- [Supplied material]
▬▬▬▬▬▬▬▬▬▬

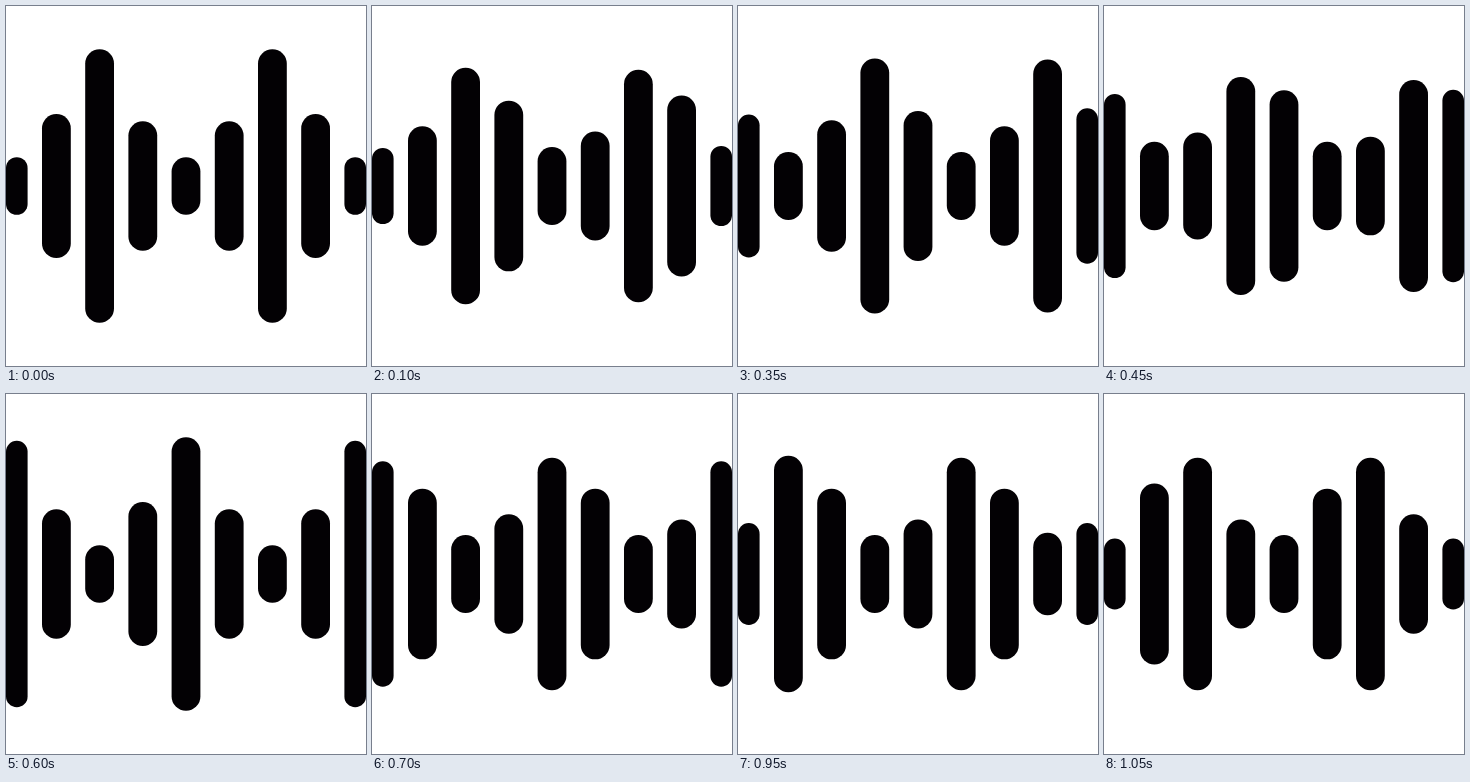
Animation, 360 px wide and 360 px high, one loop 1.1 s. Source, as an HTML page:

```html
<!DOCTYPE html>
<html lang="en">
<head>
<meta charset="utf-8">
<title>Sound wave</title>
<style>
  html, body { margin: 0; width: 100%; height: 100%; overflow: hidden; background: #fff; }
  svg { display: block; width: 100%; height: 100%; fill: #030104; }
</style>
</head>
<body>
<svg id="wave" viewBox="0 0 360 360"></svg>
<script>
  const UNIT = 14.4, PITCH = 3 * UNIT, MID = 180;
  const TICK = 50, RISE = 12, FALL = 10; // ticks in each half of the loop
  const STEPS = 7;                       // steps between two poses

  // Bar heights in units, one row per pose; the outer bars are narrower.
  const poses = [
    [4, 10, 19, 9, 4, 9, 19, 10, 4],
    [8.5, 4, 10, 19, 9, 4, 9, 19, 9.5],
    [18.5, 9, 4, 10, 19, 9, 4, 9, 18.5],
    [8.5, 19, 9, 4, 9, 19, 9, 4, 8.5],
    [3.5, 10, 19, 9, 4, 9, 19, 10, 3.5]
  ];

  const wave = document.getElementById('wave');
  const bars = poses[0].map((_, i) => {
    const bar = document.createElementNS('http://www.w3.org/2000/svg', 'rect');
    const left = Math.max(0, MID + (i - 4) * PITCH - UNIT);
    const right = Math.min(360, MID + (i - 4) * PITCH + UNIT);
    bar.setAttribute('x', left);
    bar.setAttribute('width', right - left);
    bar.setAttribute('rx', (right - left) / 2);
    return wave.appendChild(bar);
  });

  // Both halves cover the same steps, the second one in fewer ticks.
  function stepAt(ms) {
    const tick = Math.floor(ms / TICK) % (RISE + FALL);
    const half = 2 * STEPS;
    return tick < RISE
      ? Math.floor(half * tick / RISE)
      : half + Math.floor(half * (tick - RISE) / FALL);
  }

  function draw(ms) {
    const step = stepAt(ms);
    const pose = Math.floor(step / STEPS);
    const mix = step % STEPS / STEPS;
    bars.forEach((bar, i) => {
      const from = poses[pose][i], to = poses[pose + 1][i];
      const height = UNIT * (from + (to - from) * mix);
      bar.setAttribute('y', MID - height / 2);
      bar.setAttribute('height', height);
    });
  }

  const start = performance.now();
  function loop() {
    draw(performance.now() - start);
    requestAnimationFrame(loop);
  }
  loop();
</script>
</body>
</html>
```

▬▬▬▬▬▬▬▬▬▬

- [Action item]
Copy out each record shown above without alteration, skipping any picture.

- [Written answer]
Animation, 360 px wide and 360 px high, one loop 1.1 s. Source, as an HTML page:

```html
<!DOCTYPE html>
<html lang="en">
<head>
<meta charset="utf-8">
<title>Sound wave</title>
<style>
  html, body { margin: 0; width: 100%; height: 100%; overflow: hidden; background: #fff; }
  svg { display: block; width: 100%; height: 100%; fill: #030104; }
</style>
</head>
<body>
<svg id="wave" viewBox="0 0 360 360"></svg>
<script>
  const UNIT = 14.4, PITCH = 3 * UNIT, MID = 180;
  const TICK = 50, RISE = 12, FALL = 10; // ticks in each half of the loop
  const STEPS = 7;                       // steps between two poses

  // Bar heights in units, one row per pose; the outer bars are narrower.
  const poses = [
    [4, 10, 19, 9, 4, 9, 19, 10, 4],
    [8.5, 4, 10, 19, 9, 4, 9, 19, 9.5],
    [18.5, 9, 4, 10, 19, 9, 4, 9, 18.5],
    [8.5, 19, 9, 4, 9, 19, 9, 4, 8.5],
    [3.5, 10, 19, 9, 4, 9, 19, 10, 3.5]
  ];

  const wave = document.getElementById('wave');
  const bars = poses[0].map((_, i) => {
    const bar = document.createElementNS('http://www.w3.org/2000/svg', 'rect');
    const left = Math.max(0, MID + (i - 4) * PITCH - UNIT);
    const right = Math.min(360, MID + (i - 4) * PITCH + UNIT);
    bar.setAttribute('x', left);
    bar.setAttribute('width', right - left);
    bar.setAttribute('rx', (right - left) / 2);
    return wave.appendChild(bar);
  });

  // Both halves cover the same steps, the second one in fewer ticks.
  function stepAt(ms) {
    const tick = Math.floor(ms / TICK) % (RISE + FALL);
    const half = 2 * STEPS;
    return tick < RISE
      ? Math.floor(half * tick / RISE)
      : half + Math.floor(half * (tick - RISE) / FALL);
  }

  function draw(ms) {
    const step = stepAt(ms);
    const pose = Math.floor(step / STEPS);
    const mix = step % STEPS / STEPS;
    bars.forEach((bar, i) => {
      const from = poses[pose][i], to = poses[pose + 1][i];
      const height = UNIT * (from + (to - from) * mix);
      bar.setAttribute('y', MID - height / 2);
      bar.setAttribute('height', height);
    });
  }

  const start = performance.now();
  function loop() {
    draw(performance.now() - start);
    requestAnimationFrame(loop);
  }
  loop();
</script>
</body>
</html>
```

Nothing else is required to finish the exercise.